Christian Life 

European Court to decide on Christian 'Freedoms'

The limits to which British Christians are free to manifest their faith in the public square will be determined by Judges sitting in the European Court in Strasbourg.

first published 30/08/12

See 'Responses' at foot of article for update.

Human Rights Four1Last year the Equalities and Human Rights Commission (EHRC) signaled a major U-turn in their policy regarding the rights of religious believers with the announcement that it intended to intervene in support of four cases made by UK Christians to the European Court of Human Rights claiming religious discrimination.
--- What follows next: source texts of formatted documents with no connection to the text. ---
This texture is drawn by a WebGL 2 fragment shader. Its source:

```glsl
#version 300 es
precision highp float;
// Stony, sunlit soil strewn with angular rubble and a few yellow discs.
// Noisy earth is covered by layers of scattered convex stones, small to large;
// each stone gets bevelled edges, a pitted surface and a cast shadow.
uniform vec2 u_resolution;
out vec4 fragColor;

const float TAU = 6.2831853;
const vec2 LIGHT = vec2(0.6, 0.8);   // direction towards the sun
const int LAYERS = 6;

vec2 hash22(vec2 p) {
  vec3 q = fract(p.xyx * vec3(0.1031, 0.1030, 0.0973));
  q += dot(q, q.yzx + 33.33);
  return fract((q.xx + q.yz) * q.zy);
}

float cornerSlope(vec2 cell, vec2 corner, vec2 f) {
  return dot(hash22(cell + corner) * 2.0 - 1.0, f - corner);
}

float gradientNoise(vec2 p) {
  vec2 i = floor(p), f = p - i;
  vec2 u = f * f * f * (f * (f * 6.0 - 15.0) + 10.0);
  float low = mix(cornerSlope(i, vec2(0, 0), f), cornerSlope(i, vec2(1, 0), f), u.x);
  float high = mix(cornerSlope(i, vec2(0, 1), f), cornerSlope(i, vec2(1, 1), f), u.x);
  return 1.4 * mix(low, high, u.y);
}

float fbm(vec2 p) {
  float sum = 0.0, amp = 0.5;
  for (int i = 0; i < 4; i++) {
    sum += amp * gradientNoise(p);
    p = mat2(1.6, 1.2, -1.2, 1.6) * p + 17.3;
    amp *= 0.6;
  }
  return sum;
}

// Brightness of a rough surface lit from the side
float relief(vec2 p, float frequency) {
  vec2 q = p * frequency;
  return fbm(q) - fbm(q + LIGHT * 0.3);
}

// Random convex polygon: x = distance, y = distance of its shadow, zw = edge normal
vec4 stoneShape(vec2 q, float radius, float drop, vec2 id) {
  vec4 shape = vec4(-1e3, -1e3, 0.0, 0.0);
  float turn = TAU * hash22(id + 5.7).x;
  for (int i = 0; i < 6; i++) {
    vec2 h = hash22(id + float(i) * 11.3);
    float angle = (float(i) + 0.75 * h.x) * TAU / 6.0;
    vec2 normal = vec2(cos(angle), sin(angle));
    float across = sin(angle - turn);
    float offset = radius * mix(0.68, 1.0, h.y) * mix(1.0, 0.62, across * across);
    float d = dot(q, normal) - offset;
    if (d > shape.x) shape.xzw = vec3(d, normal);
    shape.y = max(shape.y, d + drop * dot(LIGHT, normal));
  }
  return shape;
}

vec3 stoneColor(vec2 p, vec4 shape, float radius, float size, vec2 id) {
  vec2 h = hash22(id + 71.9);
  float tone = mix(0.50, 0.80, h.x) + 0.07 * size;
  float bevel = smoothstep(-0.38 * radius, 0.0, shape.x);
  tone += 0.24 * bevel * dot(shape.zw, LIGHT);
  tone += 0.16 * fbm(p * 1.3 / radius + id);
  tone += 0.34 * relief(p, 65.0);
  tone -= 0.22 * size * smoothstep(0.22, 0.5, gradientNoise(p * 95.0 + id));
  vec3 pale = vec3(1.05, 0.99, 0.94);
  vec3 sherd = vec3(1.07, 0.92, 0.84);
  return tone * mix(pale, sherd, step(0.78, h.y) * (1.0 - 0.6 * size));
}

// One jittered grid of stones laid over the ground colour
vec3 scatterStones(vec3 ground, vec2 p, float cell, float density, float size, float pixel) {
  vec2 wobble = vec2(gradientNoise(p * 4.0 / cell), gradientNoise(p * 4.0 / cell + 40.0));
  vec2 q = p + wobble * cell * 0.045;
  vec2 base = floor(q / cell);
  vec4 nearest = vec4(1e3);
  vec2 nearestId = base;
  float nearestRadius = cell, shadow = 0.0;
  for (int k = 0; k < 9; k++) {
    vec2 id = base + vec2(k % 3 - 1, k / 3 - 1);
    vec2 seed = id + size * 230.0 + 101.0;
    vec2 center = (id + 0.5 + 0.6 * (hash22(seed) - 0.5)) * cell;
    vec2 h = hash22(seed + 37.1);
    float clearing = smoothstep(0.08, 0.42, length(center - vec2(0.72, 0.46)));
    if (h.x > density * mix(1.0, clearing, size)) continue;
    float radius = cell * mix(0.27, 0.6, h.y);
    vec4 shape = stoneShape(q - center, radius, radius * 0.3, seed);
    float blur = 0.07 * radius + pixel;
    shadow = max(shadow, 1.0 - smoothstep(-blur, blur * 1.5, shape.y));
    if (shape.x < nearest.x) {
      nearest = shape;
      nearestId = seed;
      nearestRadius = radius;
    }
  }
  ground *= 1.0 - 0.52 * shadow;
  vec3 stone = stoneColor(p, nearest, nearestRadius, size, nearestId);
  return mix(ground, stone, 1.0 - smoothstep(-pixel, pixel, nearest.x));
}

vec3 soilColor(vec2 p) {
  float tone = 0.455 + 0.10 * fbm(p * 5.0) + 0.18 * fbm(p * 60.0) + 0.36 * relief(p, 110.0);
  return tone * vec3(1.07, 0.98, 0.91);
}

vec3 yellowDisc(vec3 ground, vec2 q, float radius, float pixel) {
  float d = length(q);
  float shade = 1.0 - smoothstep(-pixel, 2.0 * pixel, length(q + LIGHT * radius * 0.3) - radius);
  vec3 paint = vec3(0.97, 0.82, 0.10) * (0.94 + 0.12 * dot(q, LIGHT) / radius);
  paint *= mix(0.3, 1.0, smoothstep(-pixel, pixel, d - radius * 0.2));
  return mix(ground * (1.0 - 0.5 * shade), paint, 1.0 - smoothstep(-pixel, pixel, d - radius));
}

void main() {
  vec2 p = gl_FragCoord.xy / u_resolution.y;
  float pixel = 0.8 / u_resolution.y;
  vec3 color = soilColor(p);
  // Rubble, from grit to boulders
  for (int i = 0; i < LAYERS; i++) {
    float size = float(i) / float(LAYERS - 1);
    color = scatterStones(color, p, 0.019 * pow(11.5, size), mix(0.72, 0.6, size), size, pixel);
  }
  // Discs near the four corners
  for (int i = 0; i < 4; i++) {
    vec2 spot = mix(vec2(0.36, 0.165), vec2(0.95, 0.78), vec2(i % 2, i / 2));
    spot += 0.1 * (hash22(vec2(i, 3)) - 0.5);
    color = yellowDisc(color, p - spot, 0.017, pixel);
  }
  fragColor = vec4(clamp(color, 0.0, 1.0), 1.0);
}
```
In an unprecedented hearing on Tuesday (4 Sept.), the Justices will hear appeals from four British Christians who believe the British Courts, and Laws set by the former Labour Government under the Equality Act, discriminate against their Human Rights.
In recent years, a number of high profile cases have come into the public domain where Christians who expressed their faith, either through refusing to carry out activities which went against the historic teaching of the Christian faith, or through wearing historic Christian symbols, were penalised in the workplace by employers – many have been sacked, or denied work in professional environments.
The four Christians are: Gary McFarlane
, an experienced relationship counsellor who was sacked by a counselling service for saying that he might not be comfortable in giving sex therapy to homosexual couples;
Shirley Chaplin, a nurse who was banned from working on hospital wards for wearing a cross around her neck; Nadia Eweida, a British Airways employee who was prevented from wearing a cross; and Lillian Ladele, who was disciplined by Islington Council for refusing to conduct civil partnership ceremonies for homosexual couples.
Andrea Minichiello Williams, barrister and founder of the Christian Legal Centre said:

“Gary and Shirley have received massive support from the British public who believe that political correctness has gone mad and that hard-working public servants and employees are being discriminated against simply because of their faith.  It is very clear at the moment that there is either a major problem in the way that the Equality Act was drafted, and/or the way in which the Courts, and employers, fail to balance the rights of various groups and beliefs.
“The workings of the UK courts has led to deep injustice. If we are successful in Strasbourg I hope that the Equality Act and other diversity legislation will be  overhauled, so that Christians are free to work and act in accordance with their conscience.”

According to its press release the goal of the EHRC’s intervention in these four cases is to establish the legal principle of ‘reasonable accommodations’ that will help employers and others manage how they allow people to manifest their religion or belief. John Wadham, EHRC’s lawyer explained:

‘The idea of making reasonable adjustments to accommodate a person’s needs has served disability discrimination law well for decades.  It seems reasonable that a similar concept could be adopted to allow someone to manifest their religious beliefs.’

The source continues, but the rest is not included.